The latest version of Britain’s world-beating SUV, the fourth-generation Land Rover Range Rover, is revealed here: sleeker, more sophisticated and a little longer and lower than before.
For the first time in 42 years, however, styling and dynamic ability are not the most important parts of the new Range Rover story. The bombshell news — perhaps the most significant change in the model’s 42-year history — is the adoption of a new all-aluminium monocoque body/chassis that carves up to 420kg off the current Range Rover’s kerb weight. This will bring unprecedented benefits in fuel economy, CO2 output, performance and agility.
The new model becomes the world’s first aluminium monocoque SUV, utilising techniques already developed for the aluminium XK and XJ of sister brand Jaguar. In future, almost all of Jaguar Land Rover’s higher-value models are likely to be made this way.
According to Land Rover, the new model’s performance improvement is much more than merely incremental.

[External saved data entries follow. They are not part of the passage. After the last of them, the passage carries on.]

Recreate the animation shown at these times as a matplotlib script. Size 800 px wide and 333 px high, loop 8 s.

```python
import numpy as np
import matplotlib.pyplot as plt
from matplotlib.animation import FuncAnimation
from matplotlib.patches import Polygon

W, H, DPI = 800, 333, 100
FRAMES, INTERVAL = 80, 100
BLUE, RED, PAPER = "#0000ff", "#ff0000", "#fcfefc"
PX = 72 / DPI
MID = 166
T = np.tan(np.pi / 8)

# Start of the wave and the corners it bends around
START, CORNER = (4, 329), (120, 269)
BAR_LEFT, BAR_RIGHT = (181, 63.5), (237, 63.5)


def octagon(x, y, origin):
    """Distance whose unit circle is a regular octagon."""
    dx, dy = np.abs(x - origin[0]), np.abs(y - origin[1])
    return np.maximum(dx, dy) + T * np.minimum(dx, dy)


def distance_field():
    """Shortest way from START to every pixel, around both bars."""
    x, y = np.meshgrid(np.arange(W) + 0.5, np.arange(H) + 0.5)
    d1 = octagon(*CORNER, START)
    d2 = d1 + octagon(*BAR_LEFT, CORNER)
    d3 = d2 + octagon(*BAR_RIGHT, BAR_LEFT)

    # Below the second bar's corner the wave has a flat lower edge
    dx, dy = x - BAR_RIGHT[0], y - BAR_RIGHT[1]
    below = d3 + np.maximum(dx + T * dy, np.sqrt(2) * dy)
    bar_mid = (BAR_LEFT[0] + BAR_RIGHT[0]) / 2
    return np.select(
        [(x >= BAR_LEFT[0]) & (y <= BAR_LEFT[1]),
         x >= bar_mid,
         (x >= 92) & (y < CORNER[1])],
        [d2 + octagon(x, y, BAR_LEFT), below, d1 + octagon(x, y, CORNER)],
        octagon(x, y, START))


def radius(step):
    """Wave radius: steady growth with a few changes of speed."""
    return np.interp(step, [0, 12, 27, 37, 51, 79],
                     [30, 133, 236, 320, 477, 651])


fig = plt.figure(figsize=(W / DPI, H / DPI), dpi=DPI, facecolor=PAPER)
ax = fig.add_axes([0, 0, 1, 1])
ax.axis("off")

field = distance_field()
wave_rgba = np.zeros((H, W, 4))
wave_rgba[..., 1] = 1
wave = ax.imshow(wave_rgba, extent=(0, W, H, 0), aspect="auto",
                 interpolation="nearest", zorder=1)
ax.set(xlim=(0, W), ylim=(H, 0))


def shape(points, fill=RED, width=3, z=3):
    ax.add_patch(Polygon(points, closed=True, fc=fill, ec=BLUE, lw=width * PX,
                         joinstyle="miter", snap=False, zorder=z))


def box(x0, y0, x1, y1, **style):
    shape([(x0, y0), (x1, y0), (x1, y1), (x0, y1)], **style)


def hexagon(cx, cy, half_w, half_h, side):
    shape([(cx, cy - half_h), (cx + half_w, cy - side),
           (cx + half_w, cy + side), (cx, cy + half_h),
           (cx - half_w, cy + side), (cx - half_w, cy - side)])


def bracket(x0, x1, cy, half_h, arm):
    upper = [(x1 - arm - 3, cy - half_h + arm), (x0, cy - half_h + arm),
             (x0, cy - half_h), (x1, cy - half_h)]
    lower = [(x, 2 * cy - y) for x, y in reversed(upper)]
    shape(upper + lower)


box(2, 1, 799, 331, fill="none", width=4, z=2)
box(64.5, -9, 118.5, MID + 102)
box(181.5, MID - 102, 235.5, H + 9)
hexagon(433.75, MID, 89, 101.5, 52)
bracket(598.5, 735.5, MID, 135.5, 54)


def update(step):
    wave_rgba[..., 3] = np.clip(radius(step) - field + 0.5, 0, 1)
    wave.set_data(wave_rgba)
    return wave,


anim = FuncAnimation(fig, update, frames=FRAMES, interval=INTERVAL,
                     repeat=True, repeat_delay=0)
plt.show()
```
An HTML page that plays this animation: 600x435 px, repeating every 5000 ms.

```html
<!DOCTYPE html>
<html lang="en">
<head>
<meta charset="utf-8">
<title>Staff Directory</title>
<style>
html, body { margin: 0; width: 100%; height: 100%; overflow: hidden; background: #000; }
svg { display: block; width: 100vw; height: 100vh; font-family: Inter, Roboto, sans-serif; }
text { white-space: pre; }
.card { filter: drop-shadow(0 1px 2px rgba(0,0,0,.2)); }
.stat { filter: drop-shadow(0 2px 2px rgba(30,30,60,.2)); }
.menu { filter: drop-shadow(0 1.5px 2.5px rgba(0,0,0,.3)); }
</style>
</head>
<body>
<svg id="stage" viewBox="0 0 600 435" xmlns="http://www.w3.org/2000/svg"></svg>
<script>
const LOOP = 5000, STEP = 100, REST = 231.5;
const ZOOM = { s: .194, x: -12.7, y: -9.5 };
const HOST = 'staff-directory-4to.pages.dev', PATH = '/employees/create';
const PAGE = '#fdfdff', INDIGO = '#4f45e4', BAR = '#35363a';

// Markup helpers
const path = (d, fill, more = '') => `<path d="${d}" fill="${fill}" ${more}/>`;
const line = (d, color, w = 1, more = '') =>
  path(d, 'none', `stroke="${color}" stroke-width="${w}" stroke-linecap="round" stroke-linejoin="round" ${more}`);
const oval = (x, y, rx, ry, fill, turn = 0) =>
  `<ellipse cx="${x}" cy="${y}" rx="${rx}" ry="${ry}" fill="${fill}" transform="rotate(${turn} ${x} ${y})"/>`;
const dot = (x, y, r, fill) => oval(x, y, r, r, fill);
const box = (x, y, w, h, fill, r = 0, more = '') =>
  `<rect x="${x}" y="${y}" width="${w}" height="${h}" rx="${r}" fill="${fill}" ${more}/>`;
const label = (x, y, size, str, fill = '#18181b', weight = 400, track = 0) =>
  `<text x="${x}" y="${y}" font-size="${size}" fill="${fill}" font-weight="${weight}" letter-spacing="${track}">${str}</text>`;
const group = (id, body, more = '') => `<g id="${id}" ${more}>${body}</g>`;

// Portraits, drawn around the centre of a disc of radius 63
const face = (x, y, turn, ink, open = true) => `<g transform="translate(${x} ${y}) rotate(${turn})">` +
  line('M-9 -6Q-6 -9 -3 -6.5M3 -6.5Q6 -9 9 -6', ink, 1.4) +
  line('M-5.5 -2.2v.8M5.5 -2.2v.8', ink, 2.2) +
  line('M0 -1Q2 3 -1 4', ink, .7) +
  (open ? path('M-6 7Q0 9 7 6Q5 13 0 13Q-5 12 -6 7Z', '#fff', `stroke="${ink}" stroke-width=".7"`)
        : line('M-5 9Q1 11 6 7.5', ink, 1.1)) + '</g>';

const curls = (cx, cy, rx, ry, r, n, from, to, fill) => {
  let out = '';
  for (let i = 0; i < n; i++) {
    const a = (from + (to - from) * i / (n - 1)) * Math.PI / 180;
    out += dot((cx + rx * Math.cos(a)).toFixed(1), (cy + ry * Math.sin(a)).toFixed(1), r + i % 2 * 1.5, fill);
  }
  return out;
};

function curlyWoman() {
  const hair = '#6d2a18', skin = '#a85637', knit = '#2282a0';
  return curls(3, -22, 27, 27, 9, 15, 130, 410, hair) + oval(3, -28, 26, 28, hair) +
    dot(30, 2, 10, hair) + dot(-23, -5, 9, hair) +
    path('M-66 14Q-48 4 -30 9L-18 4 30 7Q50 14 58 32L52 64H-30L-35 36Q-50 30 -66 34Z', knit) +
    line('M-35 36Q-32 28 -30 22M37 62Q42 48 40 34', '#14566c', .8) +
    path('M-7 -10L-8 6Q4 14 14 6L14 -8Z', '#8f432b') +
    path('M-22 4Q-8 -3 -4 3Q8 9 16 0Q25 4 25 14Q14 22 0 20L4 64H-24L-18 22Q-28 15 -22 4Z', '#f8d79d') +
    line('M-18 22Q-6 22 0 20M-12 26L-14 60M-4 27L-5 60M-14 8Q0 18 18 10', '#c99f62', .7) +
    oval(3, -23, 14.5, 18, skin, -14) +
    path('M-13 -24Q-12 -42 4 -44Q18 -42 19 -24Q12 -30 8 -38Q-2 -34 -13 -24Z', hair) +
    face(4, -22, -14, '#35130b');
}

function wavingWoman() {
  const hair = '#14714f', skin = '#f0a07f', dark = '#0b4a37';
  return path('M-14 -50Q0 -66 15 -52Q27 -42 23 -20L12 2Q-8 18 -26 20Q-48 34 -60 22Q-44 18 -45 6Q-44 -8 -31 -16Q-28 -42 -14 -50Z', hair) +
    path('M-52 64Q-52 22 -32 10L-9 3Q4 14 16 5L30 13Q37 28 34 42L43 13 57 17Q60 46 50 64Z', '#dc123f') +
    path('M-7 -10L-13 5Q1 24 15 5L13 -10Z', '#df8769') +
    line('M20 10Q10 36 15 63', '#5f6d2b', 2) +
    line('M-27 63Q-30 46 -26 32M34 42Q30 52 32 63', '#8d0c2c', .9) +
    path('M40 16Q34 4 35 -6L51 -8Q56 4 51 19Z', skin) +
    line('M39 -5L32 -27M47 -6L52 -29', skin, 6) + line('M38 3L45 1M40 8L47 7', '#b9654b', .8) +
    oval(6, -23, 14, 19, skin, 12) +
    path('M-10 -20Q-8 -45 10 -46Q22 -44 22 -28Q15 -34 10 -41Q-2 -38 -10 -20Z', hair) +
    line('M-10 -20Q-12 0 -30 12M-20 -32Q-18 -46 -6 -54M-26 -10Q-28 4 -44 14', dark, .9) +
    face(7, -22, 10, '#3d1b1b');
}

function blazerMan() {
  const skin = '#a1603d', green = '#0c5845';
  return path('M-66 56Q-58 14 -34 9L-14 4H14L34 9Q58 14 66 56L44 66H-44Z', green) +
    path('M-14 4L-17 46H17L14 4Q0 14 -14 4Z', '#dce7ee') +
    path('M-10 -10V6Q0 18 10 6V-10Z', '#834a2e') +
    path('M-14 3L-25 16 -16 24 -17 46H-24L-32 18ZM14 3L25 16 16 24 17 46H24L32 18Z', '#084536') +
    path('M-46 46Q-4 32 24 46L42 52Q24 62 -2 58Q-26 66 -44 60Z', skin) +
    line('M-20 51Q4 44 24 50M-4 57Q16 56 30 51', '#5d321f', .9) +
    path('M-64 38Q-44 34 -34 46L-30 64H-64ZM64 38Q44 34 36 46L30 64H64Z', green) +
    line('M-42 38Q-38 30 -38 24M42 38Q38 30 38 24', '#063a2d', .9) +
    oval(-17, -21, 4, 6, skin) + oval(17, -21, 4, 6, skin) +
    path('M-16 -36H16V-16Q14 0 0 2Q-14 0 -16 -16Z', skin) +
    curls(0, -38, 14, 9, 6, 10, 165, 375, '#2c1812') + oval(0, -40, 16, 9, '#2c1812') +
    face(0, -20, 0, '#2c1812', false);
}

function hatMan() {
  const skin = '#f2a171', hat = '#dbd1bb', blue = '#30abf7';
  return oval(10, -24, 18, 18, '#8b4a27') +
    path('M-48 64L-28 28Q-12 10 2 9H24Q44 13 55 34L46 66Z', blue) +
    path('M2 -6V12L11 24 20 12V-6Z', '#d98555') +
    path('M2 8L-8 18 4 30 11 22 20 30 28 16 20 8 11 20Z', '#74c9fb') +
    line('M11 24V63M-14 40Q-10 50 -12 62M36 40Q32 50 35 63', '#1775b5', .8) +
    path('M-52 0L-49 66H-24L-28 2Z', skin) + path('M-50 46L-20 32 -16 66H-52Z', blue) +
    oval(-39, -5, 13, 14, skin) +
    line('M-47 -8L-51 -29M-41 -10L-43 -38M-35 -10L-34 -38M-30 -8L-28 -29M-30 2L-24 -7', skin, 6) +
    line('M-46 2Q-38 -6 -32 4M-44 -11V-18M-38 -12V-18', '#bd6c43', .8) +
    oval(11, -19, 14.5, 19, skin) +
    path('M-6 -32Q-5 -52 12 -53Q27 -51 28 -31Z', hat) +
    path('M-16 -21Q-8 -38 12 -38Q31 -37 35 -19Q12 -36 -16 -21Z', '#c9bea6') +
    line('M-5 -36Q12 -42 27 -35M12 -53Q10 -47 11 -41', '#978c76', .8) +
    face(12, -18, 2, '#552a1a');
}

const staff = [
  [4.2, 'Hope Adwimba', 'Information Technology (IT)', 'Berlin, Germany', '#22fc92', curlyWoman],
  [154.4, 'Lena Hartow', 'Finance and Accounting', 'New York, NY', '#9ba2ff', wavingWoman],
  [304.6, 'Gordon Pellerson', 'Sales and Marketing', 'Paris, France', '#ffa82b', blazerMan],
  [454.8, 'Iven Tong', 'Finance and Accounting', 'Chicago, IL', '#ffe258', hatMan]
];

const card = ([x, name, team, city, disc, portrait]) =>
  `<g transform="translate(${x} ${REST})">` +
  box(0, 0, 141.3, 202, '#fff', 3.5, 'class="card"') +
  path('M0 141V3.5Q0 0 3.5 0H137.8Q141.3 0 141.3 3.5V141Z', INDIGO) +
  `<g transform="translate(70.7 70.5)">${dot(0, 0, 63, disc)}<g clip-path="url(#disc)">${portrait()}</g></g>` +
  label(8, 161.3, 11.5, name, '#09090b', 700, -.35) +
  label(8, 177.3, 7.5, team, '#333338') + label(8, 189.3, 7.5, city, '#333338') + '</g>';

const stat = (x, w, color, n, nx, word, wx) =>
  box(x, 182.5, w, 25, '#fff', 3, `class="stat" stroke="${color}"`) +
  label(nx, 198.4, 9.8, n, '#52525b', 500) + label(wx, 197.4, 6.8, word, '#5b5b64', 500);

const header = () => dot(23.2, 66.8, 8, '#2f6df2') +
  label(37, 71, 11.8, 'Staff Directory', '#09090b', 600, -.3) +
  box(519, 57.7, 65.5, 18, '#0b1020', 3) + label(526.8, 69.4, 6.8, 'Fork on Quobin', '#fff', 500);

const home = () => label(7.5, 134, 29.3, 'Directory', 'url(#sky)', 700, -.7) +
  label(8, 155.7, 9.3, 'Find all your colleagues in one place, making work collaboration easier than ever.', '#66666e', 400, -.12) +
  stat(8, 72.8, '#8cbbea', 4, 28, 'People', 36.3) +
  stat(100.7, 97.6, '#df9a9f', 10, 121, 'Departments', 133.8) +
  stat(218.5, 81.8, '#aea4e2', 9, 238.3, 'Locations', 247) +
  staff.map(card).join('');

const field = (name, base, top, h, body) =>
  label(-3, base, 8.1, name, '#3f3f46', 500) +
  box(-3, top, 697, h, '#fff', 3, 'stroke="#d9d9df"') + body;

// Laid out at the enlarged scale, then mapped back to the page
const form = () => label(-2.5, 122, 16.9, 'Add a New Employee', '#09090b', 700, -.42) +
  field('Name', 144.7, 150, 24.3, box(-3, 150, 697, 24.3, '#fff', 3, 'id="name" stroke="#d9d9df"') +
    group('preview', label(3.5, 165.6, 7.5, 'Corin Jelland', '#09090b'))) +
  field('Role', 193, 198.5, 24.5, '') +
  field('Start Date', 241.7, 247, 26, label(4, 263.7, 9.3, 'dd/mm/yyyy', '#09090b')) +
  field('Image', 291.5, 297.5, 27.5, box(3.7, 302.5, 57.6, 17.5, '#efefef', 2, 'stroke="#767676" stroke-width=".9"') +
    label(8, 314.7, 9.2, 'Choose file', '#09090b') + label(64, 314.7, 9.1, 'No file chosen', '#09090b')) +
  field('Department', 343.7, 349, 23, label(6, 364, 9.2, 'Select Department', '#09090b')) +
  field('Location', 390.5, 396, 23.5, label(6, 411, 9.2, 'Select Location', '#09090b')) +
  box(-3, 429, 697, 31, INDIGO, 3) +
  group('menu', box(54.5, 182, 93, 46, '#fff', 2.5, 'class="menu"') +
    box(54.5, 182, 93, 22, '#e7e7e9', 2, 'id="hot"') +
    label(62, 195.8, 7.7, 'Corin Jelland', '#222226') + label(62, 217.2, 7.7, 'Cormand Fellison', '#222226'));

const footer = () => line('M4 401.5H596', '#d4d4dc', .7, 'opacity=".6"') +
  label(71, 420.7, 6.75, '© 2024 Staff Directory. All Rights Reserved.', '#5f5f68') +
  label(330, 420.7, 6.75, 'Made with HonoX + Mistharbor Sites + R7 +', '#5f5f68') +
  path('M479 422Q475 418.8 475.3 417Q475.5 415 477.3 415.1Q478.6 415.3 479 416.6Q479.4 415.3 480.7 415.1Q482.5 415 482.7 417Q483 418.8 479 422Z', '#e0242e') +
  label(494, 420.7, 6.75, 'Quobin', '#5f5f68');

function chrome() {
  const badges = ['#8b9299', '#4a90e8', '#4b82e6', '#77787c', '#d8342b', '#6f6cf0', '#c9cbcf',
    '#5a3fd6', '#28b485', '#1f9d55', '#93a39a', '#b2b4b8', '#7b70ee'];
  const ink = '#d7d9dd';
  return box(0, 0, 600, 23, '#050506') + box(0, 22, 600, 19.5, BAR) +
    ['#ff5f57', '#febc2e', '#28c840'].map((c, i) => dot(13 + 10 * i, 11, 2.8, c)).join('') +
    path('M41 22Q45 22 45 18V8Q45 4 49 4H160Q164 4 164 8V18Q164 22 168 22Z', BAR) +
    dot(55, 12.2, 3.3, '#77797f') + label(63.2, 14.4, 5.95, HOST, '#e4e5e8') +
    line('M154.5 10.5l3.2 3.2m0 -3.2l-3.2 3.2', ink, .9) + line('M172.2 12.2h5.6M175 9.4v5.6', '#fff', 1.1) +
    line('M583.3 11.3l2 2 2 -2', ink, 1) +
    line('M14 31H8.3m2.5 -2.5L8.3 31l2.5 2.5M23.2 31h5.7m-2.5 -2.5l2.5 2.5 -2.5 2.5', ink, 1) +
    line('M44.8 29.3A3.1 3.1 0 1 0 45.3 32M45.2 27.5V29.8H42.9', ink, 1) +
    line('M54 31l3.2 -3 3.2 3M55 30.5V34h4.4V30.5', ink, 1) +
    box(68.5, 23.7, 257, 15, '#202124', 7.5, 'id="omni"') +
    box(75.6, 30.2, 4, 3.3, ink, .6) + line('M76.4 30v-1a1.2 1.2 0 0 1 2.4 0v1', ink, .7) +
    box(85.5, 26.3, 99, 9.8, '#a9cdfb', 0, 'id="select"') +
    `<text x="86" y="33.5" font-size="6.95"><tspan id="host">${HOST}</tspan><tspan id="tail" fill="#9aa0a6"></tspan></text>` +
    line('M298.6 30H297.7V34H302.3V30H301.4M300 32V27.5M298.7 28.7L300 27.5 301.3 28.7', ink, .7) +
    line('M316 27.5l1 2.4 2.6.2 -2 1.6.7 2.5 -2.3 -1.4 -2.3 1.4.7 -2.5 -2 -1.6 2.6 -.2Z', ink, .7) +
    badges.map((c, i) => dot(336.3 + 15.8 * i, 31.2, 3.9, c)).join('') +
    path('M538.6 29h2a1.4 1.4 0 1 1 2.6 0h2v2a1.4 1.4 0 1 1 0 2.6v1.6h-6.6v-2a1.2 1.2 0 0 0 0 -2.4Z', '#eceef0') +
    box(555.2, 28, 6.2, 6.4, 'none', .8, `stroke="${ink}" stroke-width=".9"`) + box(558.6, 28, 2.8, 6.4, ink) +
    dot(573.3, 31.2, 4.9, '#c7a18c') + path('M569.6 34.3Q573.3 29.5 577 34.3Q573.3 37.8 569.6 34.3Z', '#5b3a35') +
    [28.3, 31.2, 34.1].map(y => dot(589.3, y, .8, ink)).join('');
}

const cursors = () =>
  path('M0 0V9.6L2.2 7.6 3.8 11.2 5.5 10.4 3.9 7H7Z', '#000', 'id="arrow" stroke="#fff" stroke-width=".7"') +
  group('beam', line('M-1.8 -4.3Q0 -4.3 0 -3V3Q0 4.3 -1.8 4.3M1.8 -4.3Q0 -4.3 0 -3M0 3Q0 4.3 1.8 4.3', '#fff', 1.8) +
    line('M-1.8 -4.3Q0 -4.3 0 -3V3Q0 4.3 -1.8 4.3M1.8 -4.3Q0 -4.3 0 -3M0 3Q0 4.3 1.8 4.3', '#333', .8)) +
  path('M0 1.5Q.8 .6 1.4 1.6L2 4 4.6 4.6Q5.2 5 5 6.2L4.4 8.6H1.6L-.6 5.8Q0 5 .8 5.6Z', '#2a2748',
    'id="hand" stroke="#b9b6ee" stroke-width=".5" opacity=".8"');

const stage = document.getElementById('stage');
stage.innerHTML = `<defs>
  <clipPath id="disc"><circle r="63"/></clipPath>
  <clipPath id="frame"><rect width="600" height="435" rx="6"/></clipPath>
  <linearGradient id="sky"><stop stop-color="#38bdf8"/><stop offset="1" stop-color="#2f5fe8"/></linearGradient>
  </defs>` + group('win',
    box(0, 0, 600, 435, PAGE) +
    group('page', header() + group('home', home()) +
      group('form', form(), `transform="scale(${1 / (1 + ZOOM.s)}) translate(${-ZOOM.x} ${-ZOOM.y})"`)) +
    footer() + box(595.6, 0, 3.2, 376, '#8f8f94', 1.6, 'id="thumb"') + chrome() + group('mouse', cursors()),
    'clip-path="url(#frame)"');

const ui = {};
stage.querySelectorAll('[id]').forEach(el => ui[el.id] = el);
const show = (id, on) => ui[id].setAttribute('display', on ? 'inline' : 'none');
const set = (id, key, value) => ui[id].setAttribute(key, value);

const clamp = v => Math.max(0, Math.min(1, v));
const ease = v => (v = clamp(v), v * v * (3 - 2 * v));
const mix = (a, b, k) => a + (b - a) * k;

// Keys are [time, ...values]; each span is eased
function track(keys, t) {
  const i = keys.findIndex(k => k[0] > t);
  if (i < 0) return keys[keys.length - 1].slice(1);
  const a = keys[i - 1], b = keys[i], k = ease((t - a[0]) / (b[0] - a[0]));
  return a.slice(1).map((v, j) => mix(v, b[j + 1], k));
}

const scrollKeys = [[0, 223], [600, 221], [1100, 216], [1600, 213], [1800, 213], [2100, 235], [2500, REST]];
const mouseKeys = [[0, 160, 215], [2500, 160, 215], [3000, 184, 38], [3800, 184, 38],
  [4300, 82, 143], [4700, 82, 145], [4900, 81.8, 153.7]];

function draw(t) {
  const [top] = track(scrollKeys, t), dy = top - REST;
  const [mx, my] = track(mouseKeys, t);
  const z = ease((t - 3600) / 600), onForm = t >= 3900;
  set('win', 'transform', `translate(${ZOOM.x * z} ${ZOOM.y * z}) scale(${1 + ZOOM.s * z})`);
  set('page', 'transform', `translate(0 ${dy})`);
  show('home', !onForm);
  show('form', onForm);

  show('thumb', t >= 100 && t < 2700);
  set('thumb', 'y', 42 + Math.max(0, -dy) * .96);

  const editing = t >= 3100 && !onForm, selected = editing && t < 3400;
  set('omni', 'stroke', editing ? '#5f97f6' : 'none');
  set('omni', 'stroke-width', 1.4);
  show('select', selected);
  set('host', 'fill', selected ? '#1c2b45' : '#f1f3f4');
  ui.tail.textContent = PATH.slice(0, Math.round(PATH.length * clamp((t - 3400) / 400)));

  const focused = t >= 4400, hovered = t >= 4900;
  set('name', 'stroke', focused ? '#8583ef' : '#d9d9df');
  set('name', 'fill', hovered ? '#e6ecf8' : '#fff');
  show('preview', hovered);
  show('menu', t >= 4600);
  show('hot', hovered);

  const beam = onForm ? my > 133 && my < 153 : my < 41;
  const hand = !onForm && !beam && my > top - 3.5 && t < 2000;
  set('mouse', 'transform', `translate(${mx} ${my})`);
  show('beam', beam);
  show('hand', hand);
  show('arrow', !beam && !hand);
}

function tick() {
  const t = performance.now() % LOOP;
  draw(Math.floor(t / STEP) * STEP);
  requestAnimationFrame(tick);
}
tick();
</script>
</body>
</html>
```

Global brand director John Edwards says that while it preserves the Range Rover’s “essential, unique character”, the new car’s clean-sheet design and lightweight construction will “transform the experience for luxury vehicle customers, with a step change in comfort, refinement and handling”.
Edwards says the new Range Rover bodyshell is not only 39 per cent lighter than the outgoing steel structure but also stiffer in both torsion and bending, with new aluminium subframes front and rear that support newly designed, all-independent air suspension systems. The chassis has the latest generation of electronic ride and stability control equipment, and there’s a new, more responsive Terrain Response 2 Auto system that reads on-road and off-road conditions more quickly and configures the car better for the prevailing conditions.